Starting next Wednesday, the field is spilt down the middle between male and female golfers with mixed, male and female team events.
Strokeplay and matchplay formats are both used. In all, golfers from 15 countries will play a part.
Hoey is a five-time winner on the European Tour but the 39-year-old spends the majority of his time on the Challenge Tour since 2016.
O’Briain, a 31-year-old Dubliner, is another for whom the Challenge Tour is a staple diet.
All eyes will be on Rhys McClenaghan. The Newtownards teenager won his second World Cup gold medal in Turkey last month despite a traumatic lead-up when he was left without a training base.
He had already claimed a gold at the Commonwealth Games in 2018.
A pommel horse specialist, he is one of three men competing for Ireland.
Andy Smith and Adam Steele will join him in Scotland, as will Meaghan Smith, a 19-year old originally from Canada but an Irish citizen who will compete at her first big international event.
No Sanita Puspure this time. The two-time European bronze medallist is in the middle of a major block of training and eyeing up the Worlds after claiming silvers at the World Cup regattas in Belgrade and Lucerne in June.
Ireland still bear serious ambitions in Scotland.
The lightweight double sculls crew of Paul and Gary O’Donovan continue to stockpile the successes with the latest gold claimed in Lucerne last month.
Also in the frame is the men’s pair of Mark O’Donovan and Shane O’Driscoll.
Denise Walsh, a silver medallist in the women’s single sculls in the Czech Republic at last year’s Euros, teams up with Aoife Casey in the lightweight doubles.
Casey is a silver medallist from the European juniors in 2017 so the talent in that boat is obvious.
The two-year Olympic qualification phase for Tokyo 2020 kicked off back in May and the event at Strathclyde Country Park carries double the amount of Olympic qualifying points than a normal event.
Ireland have three men and six women competing in the elite grade — and 69 more across multiple age grades — with Russell White highest ranked.

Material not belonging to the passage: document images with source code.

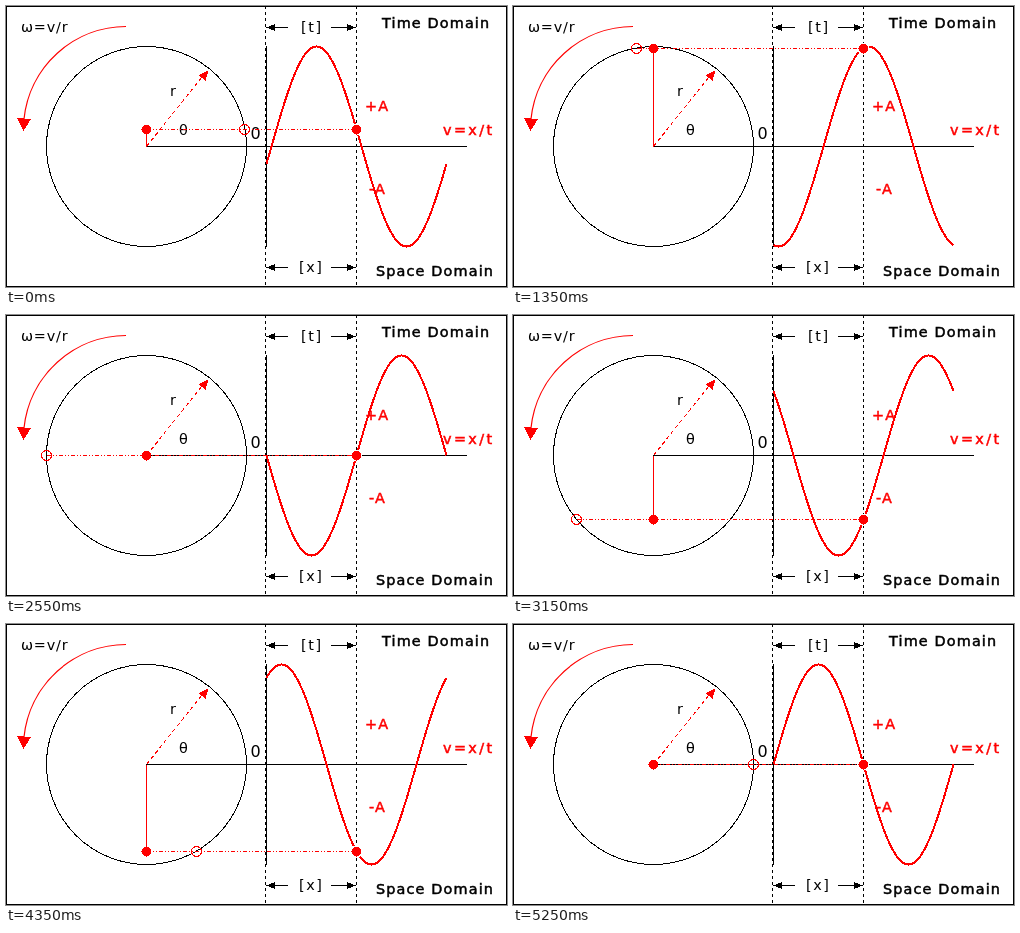
These frames come from a looping animation (501 by 281 pixels, 5.4 s). An HTML page:

```html
<!DOCTYPE html>
<html lang="en">
<head>
<meta charset="utf-8">
<title>Rotation and sine wave</title>
<style>
html, body { margin: 0; width: 100%; height: 100%; overflow: hidden; background: #fff; }
svg { display: block; width: 501px; height: 281px; shape-rendering: crispEdges; fill: none; stroke: #000; }
text { font: 14.4px "DejaVu Sans", Verdana, sans-serif; fill: #000; stroke: none; }
.red { stroke: #f00; }
text.red { fill: #f00; stroke: none; }
text.heavy { stroke: #000; stroke-width: .5; letter-spacing: 1.15px; }
text.red.heavy { stroke: #f00; }
.head { fill: #000; stroke: none; }
.red.head { fill: #f00; stroke: none; }
.dot { fill: #f00; stroke: #f00; }
.halo { fill: #fff; stroke: none; }
.smooth { shape-rendering: geometricPrecision; stroke-width: 1.2; }
</style>
</head>
<body>
<svg viewBox="0 0 501 281">
  <rect x=".5" y=".5" width="500" height="280"/>
  <circle cx="140.5" cy="140.5" r="100"/>
  <path d="M140 140.5H461M260.5 40V241"/>
  <path d="M259.5 0V281M350.5 0V281" stroke-dasharray="3 3"/>

  <g id="span">
    <path d="M268 21.5H282M325 21.5H341"/>
    <path class="head" d="M260 21.5l9-3.5v7zM350 21.5l-9-3.5v7z"/>
  </g>
  <use href="#span" y="240"/>

  <path class="red smooth" d="M120 20.5A103 103 0 0 0 18 113"/>
  <path class="red head" d="M17.5 125L11 112l14 1z"/>
  <path class="red" d="M140.5 140.5L196 71" stroke-dasharray="4 3"/>
  <path class="red head" d="M202.5 64l-3 11-7-6z"/>

  <text x="15" y="26" letter-spacing=".8">ω=v/r</text>
  <text x="164" y="90">r</text>
  <text x="173" y="129">θ</text>
  <text x="244.5" y="133" style="font-size:16px">0</text>
  <text x="295" y="26" letter-spacing="1.6">[t]</text>
  <text x="293" y="266" letter-spacing="1.6">[x]</text>
  <text class="heavy" x="376" y="22">Time Domain</text>
  <text class="heavy" x="370" y="270">Space Domain</text>
  <text class="red heavy" x="359" y="105">+A</text>
  <text class="red heavy" x="363" y="188">-A</text>
  <text class="red heavy" x="437" y="129" style="letter-spacing:2.4px">v=x/t</text>

  <path id="wave" class="red" stroke-width="2"/>
  <circle id="halo" class="halo" cx="350.5" r="6"/>
  <path id="link" class="red" stroke-dasharray="4 2 1 2 1 2"/>
  <path id="height" class="red"/>
  <circle id="rim" class="red" r="5"/>
  <circle id="axisDot" class="dot" cx="140.5" r="4.5"/>
  <circle id="waveDot" class="dot" cx="350.5" r="4.5"/>
</svg>
<script>
const STEP = 150, STEPS = 36, R = 100, MID = 140.5;
const el = id => document.getElementById(id);
const set = (id, attrs) => {
  for (const key in attrs) el(id).setAttribute(key, attrs[key]);
};
const rad = deg => deg * Math.PI / 180;

function wavePath(angle) {
  const points = [];
  for (let x = 0; x <= 180; x++) {
    points.push(`${260.5 + x} ${(MID - R * Math.sin(rad(2 * x - angle))).toFixed(2)}`);
  }
  return 'M' + points.join('L');
}

function draw(step) {
  const angle = 10 * (step + 1);
  const x = MID + Math.round(R * Math.cos(rad(angle)));
  const y = MID - Math.round(R * Math.sin(rad(angle)));
  set('wave', { d: wavePath(angle) });
  set('link', { d: `M${Math.min(x, MID)} ${y}H350` });
  set('height', { d: `M${MID} ${MID}V${y}` });
  set('rim', { cx: x, cy: y });
  for (const id of ['halo', 'axisDot', 'waveDot']) set(id, { cy: y });
}

const start = performance.now();
let shown = -1;
function tick() {
  const step = Math.floor((performance.now() - start) / STEP) % STEPS;
  if (step !== shown) draw(shown = step);
  requestAnimationFrame(tick);
}
tick();
</script>
</body>
</html>
```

The Banbridge athlete finished 14th at the recent Commonwealth Games and is a regular top-20 finisher on the World Series.
The birth of a new era for European sport? Let’s just wait and see